Thinking about hope brings to mind the poem I wrote in June last year when I found a dead curlew chick in the meadow close to my house (published for Lost Species Remembrance Day here). The poem is about hope, and the loss of hope, but today I consider how it is also about memory. A generation of children are growing up and most will never have a chance to form a memory of a curlew, to be able to recollect the sound of watery song looping in the air, or the image of the bird in flight, long bill like a comma against the sky. If there is not memory, does this reduce the fuel for hope?
What changes over time
For the location of this canvas it’s seems quite fitting to be here in ‘Wordsworth’s space’. We’re on the shore of Rydal Water, a stone’s throw from what came to be the last home of brother and sister William and Dorothy Wordsworth, and William’s wife Mary. In their day, traffic would have meant the very occasional rattle of a cart, the plod of horse-hooves, and the trickle of conversation among walkers ambling on narrow lanes. Their memories live through Wordsworth’s poems, which still draw millions of people to the Lake District and to the Grasmere and Rydal valleys in particular.
On May 1st, 1802, Dorothy recorded in her journal: ‘We saw nothing but the holly tree and a budding elm mossed with, and the sky above our heads…’ and later, looking over ‘the overwhelming beauty of the vale below – greener than green.’ And she made a note that she heard the first cuckoo of the year. We hear no cuckoos today. And there are no elms nearby; most have disappeared now and many people of my generation and younger won’t have seen a fully grown elm. I think about the current spread of disease that is predicted to wipe out as many as 95% of the UK’s ash population; these trees too will before long be a thing of the past.

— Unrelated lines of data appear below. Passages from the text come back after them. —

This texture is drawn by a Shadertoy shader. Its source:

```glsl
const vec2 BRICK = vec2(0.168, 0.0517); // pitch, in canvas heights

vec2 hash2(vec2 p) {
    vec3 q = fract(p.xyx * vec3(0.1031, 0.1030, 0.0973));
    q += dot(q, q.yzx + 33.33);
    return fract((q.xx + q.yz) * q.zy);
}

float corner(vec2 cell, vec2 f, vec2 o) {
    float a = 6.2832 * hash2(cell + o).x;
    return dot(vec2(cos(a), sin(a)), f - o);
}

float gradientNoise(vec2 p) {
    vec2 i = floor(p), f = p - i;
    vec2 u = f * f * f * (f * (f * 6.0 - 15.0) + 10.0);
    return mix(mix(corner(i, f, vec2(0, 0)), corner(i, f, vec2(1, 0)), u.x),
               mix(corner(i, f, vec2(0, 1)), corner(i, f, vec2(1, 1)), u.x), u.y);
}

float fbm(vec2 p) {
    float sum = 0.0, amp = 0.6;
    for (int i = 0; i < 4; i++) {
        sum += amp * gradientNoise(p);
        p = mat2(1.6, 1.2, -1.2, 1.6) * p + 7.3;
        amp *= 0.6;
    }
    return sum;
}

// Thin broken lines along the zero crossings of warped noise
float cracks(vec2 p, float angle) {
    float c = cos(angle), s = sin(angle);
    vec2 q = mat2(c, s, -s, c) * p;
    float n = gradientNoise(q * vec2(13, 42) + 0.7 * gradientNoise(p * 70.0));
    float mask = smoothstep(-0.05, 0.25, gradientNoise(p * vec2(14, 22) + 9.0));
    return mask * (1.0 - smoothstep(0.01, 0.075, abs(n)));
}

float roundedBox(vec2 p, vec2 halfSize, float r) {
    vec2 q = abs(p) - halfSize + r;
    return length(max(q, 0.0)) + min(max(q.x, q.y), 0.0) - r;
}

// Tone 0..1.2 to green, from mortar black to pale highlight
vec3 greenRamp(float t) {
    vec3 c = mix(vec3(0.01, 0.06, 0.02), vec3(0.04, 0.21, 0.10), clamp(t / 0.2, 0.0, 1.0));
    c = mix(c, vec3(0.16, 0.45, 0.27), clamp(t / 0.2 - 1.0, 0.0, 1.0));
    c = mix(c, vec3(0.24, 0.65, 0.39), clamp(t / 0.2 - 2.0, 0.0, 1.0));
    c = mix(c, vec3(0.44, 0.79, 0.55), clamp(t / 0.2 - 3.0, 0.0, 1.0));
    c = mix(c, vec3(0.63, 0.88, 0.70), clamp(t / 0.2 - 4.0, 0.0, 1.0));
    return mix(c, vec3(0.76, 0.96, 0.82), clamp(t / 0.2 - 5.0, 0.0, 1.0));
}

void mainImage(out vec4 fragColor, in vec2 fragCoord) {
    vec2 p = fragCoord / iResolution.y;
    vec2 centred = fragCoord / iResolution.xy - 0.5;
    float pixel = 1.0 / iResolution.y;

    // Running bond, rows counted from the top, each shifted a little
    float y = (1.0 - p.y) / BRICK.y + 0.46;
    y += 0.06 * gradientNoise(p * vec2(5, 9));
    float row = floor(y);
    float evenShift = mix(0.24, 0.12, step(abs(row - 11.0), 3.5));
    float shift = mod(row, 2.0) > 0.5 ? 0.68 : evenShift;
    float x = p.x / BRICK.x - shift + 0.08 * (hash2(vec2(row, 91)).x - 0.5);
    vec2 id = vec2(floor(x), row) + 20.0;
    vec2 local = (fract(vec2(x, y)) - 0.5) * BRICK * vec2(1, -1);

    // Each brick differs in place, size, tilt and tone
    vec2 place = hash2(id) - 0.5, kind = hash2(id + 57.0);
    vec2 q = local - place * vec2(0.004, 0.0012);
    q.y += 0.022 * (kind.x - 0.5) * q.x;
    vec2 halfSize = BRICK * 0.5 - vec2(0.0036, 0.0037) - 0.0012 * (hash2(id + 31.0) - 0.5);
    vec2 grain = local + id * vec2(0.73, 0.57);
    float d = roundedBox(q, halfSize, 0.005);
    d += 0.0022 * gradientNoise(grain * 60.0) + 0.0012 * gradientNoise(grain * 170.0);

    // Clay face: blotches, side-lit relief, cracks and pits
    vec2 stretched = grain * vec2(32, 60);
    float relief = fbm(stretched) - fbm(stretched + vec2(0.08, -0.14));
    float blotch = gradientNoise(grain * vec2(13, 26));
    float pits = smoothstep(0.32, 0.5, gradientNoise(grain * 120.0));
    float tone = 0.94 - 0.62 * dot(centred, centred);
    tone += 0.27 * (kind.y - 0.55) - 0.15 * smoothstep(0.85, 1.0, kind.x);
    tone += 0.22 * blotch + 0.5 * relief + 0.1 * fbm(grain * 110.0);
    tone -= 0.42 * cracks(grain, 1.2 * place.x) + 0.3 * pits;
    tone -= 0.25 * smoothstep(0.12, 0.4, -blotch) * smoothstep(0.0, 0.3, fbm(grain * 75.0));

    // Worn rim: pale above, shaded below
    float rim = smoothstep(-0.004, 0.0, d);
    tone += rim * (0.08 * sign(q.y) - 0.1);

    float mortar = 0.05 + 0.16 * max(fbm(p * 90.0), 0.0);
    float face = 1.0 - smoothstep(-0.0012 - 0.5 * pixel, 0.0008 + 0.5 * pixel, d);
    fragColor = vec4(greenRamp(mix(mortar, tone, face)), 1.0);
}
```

Where I’m standing, there are oaks, willows, birches, hawthorns. There are birds, bluebells, woodland flowers. I kneel in the wet earth to peer into a still pool beside the river. The shallow water is alive with tadpoles, and caddis flies are gathering small twigs to make their casing, so that it seems the sticks have grown legs and are hurrying off somewhere on important business. It’s rich, it’s abundant, it’s refreshing and inspirational. Higher up the fells, though, in parts of the Lake District the land is bare – what is my hope for that? Not trees everywhere, no, but more diversity of vegetation that can also be part of improving soil quality, and becomes part of a wider spectrum of changes that brings the quality of the environment here to something that is, for its own sake, more resilient, and in the process enriches our lives as well. On some of the fells close to Rydal water there are areas that have been planted with new trees as landscape-scale change that accommodates trees and open areas is beginning. We’ve been watching the new saplings over the past few years and it’s exciting to see they’ve now grown tall enough to send fresh leaves out above the tips of the protective casing. And where we are now, the birch trees that stand tall and are flush with fresh green leaves back up an oft-quoted phrase: the best time to plant a tree is twenty years ago, the second best time is now.
notes at 1020
The sun has broken through the grey lid of clouds and the canvas is dappled with light – I feel its warmth and my mood lifts, I feel a new energy, and a fire: from the sun, a natural feeling of hope. What happens beyond hope? There is a wave at the moment, and it is rising, hope and passion fuelling an energy that is spurring people into action … or so it seems. Who knows?
Rebecca Solnit, Hope in the Dark, Canongate, 2016
Dorothy Wordsworth’s writing is taken from The Grasmere and Alfoxden Journals, Oxford University Press, 2008